▶ Problem details:
From the entries that follow, extract each line holding the string "height".

▶ Task input:
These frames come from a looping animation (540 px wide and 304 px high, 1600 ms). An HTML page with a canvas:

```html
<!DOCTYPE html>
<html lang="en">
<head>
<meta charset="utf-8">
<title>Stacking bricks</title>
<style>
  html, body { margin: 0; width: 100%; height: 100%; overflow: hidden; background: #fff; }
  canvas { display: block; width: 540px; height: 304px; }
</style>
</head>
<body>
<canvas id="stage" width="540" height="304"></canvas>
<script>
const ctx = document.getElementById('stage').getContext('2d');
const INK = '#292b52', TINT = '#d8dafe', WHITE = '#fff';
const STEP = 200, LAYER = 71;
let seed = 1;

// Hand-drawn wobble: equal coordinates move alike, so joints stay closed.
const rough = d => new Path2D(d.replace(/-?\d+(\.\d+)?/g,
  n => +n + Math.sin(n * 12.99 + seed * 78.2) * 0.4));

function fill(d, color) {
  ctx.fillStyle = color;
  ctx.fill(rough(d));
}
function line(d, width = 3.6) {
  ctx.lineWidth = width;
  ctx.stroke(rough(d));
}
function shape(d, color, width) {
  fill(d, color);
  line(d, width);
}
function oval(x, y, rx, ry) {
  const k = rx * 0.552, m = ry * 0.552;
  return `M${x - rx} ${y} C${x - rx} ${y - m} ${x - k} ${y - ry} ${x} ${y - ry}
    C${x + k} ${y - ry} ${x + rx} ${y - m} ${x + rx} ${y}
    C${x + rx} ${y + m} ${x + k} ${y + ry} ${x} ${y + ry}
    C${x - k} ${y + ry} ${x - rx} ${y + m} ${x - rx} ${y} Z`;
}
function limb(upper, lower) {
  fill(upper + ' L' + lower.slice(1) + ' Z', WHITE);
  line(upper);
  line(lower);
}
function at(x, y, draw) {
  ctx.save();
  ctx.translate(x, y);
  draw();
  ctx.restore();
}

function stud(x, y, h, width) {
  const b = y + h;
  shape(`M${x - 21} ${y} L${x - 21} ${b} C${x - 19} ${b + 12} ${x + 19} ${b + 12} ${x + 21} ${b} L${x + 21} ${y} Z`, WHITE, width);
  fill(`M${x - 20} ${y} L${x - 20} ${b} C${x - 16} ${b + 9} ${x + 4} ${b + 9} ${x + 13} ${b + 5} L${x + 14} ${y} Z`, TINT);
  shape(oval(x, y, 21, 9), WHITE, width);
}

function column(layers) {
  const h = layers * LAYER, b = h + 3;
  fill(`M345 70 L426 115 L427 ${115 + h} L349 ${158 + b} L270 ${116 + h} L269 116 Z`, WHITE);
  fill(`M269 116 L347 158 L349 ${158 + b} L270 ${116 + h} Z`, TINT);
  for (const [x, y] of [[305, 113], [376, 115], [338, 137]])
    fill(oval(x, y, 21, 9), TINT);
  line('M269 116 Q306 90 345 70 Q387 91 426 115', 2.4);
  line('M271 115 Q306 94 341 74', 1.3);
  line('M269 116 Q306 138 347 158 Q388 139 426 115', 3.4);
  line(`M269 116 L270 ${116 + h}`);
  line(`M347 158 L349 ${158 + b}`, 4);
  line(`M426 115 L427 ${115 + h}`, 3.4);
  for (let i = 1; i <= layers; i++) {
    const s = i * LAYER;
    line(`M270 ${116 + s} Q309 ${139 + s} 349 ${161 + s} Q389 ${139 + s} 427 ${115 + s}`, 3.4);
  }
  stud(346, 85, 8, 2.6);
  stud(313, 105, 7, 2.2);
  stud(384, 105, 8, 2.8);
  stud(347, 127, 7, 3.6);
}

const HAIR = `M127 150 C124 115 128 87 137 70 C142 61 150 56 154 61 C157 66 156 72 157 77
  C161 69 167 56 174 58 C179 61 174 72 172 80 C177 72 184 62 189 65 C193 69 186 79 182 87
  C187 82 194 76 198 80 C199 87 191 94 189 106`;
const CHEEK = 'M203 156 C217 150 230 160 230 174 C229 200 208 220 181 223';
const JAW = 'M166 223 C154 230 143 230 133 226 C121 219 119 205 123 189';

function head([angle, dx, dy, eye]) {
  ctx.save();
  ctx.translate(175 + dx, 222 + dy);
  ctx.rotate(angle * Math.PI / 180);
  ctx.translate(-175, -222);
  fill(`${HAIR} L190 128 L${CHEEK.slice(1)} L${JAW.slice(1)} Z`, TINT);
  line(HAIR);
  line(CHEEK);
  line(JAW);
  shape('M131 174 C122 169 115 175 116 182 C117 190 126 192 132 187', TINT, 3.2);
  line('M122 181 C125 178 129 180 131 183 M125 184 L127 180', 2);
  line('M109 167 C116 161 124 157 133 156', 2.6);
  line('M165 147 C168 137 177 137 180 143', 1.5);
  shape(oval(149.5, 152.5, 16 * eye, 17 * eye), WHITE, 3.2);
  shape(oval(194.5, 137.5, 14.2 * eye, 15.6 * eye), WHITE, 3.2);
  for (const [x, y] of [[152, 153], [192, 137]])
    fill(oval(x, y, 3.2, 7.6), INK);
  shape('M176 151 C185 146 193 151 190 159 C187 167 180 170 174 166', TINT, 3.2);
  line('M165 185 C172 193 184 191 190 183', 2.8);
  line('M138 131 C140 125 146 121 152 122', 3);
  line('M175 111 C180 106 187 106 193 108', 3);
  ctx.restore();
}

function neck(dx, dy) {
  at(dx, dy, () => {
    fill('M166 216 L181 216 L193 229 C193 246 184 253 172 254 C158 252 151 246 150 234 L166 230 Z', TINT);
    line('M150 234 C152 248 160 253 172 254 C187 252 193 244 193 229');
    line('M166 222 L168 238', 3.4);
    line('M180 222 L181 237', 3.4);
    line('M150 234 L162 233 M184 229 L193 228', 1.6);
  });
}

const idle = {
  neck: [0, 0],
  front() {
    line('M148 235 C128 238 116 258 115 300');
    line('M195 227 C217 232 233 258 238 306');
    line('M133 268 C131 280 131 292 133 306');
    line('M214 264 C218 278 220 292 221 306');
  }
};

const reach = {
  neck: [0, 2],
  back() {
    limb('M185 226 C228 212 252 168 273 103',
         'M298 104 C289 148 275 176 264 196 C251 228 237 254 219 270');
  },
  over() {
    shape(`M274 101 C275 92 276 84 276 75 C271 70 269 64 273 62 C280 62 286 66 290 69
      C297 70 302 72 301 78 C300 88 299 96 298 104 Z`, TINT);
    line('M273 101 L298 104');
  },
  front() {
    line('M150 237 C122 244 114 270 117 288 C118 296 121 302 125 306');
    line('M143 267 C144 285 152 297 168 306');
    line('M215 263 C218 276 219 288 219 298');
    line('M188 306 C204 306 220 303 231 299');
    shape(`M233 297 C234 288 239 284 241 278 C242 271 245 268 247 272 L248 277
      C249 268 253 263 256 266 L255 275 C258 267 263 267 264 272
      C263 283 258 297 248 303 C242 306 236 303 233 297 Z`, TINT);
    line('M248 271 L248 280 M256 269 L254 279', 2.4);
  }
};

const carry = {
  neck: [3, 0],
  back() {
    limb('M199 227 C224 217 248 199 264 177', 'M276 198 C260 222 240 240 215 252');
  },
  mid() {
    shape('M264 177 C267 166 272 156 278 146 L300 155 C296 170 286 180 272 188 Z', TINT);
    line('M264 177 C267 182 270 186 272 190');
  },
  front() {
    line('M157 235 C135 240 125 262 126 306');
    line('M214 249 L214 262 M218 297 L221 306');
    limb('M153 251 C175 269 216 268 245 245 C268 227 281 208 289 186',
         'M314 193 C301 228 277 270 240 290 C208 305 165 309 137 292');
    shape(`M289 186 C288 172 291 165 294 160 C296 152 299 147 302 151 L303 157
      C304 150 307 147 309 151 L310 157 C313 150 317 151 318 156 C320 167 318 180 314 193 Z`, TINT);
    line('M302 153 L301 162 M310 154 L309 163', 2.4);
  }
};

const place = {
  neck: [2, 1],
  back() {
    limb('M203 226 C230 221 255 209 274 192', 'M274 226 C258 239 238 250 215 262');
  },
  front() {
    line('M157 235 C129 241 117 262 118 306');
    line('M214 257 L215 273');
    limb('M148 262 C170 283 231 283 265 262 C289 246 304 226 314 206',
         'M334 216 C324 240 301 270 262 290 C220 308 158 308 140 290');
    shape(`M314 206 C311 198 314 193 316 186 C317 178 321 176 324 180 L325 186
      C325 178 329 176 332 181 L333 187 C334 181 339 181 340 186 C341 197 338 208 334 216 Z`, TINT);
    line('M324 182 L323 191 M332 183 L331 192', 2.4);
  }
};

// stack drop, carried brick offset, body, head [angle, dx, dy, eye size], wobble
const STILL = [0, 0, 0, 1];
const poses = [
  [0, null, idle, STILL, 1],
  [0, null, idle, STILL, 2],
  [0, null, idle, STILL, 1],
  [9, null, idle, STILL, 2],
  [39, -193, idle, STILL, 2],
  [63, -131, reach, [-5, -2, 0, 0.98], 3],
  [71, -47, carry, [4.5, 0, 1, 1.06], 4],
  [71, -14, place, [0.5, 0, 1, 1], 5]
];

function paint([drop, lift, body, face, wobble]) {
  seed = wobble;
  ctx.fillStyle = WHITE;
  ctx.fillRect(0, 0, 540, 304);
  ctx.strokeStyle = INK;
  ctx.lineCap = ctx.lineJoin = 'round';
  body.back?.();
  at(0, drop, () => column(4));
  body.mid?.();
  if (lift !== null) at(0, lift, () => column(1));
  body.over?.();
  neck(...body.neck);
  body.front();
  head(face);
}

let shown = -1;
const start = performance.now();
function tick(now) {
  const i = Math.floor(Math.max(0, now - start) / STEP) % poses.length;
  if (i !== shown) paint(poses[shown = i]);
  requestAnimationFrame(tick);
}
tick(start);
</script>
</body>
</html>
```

▶ Answer space:
  html, body { margin: 0; width: 100%; height: 100%; overflow: hidden; background: #fff; }
  canvas { display: block; width: 540px; height: 304px; }
<canvas id="stage" width="540" height="304"></canvas>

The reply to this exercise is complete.